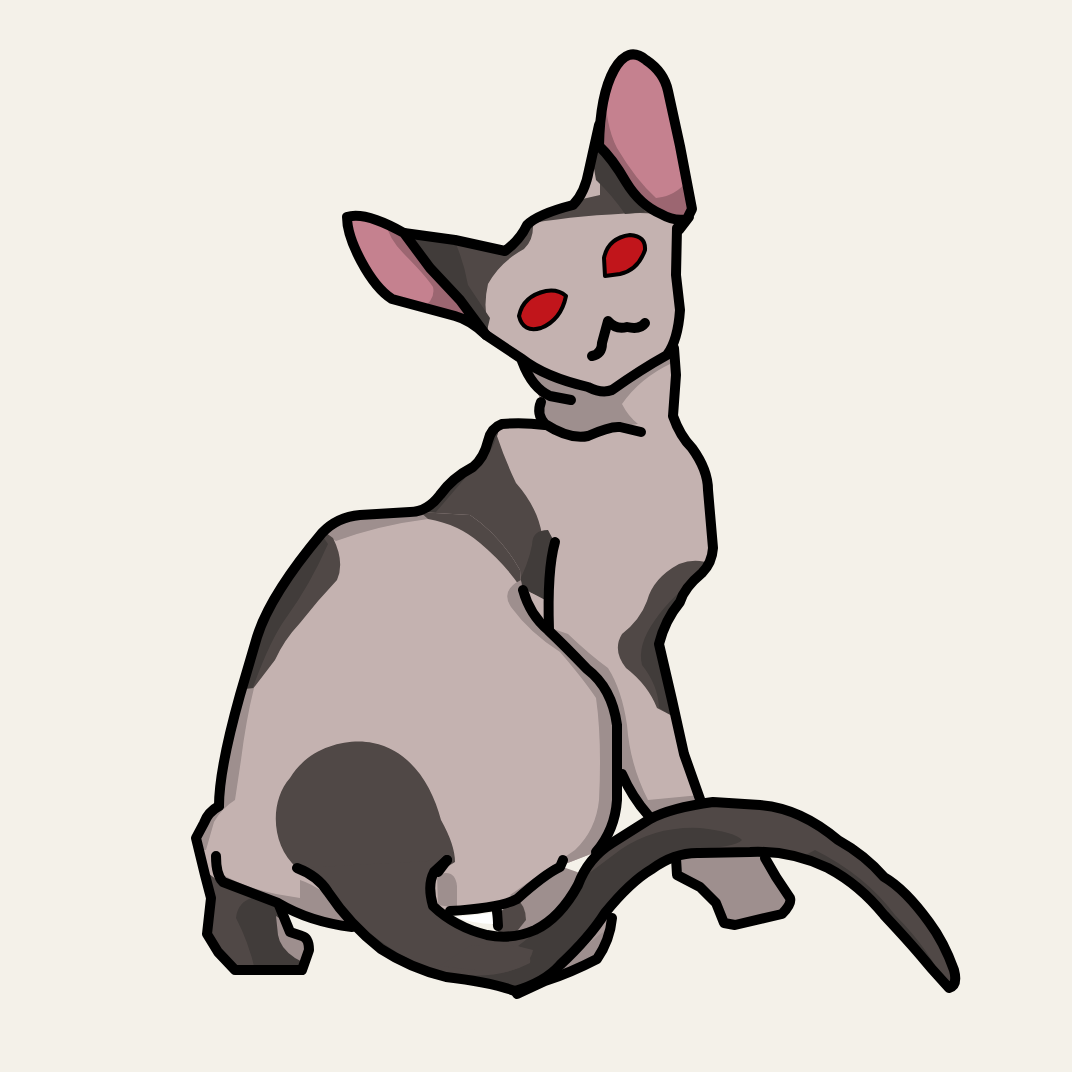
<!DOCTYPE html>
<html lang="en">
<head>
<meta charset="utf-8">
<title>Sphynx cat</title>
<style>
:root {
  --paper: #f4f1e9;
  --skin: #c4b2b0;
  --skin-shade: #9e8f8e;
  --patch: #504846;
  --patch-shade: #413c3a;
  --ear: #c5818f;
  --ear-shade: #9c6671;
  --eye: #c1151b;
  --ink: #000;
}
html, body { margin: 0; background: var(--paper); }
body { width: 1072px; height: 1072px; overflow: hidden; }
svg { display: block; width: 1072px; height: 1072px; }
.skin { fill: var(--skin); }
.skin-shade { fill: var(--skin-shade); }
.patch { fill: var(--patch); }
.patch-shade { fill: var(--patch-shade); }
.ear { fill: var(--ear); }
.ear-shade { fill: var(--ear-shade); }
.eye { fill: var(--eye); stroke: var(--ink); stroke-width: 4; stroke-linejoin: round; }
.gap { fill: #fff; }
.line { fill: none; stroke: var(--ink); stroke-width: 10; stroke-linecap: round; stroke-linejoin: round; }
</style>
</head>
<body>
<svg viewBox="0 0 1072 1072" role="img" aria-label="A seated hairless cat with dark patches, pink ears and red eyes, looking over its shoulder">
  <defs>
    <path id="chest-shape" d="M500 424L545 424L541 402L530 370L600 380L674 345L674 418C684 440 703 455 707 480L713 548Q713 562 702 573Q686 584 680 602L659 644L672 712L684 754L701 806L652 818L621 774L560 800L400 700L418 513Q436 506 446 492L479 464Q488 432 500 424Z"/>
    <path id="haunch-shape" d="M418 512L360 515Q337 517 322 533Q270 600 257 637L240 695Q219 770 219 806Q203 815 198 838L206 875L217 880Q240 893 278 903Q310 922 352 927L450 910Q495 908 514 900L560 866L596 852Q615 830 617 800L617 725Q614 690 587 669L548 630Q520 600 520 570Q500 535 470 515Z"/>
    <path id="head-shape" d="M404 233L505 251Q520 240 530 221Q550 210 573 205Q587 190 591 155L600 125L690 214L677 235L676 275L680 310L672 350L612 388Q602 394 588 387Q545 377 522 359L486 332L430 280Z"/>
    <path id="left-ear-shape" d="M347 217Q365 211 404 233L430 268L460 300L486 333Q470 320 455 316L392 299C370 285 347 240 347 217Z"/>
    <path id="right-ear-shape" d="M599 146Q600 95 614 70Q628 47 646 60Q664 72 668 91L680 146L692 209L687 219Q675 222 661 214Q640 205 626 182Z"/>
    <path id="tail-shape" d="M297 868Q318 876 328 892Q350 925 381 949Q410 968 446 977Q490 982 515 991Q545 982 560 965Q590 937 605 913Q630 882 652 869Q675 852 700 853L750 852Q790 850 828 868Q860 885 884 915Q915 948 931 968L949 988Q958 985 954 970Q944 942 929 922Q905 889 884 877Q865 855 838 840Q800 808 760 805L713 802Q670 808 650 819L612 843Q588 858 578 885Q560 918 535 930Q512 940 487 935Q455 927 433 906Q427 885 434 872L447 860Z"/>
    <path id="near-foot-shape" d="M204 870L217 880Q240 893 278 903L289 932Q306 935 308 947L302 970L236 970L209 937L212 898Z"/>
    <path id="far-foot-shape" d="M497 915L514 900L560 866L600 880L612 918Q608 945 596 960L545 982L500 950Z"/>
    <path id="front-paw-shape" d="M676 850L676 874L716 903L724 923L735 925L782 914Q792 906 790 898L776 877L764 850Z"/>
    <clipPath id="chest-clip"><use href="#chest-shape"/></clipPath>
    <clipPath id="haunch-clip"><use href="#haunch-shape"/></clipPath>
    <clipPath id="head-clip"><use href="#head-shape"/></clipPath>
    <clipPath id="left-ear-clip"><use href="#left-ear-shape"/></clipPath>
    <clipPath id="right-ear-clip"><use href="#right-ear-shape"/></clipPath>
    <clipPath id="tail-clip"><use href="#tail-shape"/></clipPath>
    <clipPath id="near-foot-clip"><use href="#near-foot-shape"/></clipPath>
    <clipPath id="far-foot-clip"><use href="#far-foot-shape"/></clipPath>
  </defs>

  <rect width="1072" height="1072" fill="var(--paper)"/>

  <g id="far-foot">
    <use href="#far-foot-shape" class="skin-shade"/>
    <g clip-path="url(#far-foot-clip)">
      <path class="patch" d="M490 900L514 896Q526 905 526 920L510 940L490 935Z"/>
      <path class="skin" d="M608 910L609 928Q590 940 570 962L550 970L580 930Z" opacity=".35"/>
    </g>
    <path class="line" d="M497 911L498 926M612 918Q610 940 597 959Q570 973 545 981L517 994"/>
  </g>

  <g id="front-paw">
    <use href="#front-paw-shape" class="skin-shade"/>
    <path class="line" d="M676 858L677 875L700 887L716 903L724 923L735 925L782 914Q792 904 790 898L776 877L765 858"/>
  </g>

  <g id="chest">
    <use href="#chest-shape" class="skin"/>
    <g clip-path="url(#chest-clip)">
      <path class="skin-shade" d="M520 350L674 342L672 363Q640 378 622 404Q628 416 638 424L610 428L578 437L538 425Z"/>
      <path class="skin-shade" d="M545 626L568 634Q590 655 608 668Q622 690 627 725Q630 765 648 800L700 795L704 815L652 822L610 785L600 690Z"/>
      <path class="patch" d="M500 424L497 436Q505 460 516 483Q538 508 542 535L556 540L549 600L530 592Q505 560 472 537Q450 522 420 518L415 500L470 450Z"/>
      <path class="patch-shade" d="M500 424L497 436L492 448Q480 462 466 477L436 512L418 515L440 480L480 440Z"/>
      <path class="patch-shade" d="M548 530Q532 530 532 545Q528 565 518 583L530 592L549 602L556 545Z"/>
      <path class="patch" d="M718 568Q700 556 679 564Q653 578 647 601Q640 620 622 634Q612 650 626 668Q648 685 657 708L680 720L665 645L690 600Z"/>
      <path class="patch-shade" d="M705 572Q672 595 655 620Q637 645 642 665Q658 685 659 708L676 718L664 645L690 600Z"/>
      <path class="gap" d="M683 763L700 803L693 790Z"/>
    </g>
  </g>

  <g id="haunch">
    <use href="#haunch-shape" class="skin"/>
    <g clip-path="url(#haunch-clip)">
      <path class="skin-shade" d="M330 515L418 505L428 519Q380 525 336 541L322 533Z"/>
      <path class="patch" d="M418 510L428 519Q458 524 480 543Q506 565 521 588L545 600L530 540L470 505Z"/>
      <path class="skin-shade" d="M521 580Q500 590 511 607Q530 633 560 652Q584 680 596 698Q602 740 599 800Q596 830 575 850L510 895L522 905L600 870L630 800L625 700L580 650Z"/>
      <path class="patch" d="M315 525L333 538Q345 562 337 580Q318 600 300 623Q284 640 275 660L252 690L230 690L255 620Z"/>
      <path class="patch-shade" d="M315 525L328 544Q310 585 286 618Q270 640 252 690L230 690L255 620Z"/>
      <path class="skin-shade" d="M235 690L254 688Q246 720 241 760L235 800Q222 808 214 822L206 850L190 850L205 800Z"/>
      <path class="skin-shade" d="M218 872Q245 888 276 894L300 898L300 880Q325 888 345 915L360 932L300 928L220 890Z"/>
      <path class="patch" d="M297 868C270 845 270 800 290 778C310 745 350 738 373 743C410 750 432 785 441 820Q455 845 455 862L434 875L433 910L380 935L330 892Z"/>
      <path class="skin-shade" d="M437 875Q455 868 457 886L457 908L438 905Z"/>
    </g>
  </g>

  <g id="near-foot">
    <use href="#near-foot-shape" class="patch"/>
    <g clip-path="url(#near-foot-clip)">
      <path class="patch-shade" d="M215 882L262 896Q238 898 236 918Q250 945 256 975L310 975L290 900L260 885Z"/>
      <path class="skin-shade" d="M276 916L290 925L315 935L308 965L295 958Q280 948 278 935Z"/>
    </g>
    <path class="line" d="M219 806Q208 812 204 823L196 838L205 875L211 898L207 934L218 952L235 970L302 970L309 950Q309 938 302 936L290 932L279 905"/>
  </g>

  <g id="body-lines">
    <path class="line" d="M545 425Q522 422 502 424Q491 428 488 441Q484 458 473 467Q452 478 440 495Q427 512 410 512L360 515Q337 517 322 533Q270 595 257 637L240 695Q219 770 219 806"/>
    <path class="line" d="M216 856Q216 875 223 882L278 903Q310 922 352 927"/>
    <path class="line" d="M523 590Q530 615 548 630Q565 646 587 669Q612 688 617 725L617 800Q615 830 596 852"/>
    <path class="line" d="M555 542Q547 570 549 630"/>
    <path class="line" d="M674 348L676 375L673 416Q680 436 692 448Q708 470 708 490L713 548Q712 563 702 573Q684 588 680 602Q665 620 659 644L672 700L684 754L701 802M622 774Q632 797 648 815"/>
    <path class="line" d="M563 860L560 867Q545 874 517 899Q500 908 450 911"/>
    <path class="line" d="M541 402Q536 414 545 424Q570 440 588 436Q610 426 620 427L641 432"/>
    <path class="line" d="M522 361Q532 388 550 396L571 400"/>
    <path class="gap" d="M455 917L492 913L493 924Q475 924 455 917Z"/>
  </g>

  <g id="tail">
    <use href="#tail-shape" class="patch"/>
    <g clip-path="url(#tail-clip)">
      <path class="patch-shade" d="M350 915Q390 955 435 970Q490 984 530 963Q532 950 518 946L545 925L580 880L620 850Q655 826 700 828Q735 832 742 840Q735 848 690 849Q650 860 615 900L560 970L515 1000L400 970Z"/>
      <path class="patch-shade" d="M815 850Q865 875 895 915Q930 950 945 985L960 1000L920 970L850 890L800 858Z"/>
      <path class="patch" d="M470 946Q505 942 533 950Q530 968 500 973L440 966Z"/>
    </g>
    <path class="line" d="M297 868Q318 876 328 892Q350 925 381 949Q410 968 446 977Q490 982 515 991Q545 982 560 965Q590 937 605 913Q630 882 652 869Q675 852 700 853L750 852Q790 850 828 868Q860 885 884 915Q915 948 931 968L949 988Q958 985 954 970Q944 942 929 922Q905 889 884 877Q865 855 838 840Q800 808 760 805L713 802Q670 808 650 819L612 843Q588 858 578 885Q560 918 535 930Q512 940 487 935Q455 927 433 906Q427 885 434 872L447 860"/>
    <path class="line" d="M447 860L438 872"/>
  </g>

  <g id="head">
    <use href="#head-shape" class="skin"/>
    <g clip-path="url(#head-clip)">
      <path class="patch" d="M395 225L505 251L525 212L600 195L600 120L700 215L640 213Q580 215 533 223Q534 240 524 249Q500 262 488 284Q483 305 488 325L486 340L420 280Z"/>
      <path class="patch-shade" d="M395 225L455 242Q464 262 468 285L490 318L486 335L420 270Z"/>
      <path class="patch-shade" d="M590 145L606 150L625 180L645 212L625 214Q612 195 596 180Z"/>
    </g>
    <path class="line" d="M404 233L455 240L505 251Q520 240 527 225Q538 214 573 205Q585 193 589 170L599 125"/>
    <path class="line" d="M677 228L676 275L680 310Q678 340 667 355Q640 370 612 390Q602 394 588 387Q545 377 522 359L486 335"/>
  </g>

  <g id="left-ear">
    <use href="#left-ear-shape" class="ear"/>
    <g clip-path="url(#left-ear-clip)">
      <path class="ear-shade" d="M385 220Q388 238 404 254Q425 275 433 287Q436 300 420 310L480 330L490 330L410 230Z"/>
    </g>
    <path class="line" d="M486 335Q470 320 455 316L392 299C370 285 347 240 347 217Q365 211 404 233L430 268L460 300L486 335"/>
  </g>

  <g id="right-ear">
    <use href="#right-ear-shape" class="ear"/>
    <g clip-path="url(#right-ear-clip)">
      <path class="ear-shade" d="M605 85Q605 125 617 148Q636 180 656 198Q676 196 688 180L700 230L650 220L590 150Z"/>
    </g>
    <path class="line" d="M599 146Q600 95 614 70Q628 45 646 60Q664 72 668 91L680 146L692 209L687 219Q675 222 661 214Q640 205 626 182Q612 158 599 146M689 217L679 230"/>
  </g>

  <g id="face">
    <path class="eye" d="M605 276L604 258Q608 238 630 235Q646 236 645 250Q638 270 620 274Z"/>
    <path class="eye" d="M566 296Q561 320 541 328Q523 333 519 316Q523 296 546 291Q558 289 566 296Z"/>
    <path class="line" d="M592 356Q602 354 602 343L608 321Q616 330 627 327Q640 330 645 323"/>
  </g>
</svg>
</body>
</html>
====================
◆ **TASK DESCRIPTION**: Lines from the entries that contain the word "left" are what the answer must hold.

◆ **REPLY TO THE TASK**:
    <path id="left-ear-shape" d="M347 217Q365 211 404 233L430 268L460 300L486 333Q470 320 455 316L392 299C370 285 347 240 347 217Z"/>
    <clipPath id="left-ear-clip"><use href="#left-ear-shape"/></clipPath>
  <g id="left-ear">
    <use href="#left-ear-shape" class="ear"/>
    <g clip-path="url(#left-ear-clip)">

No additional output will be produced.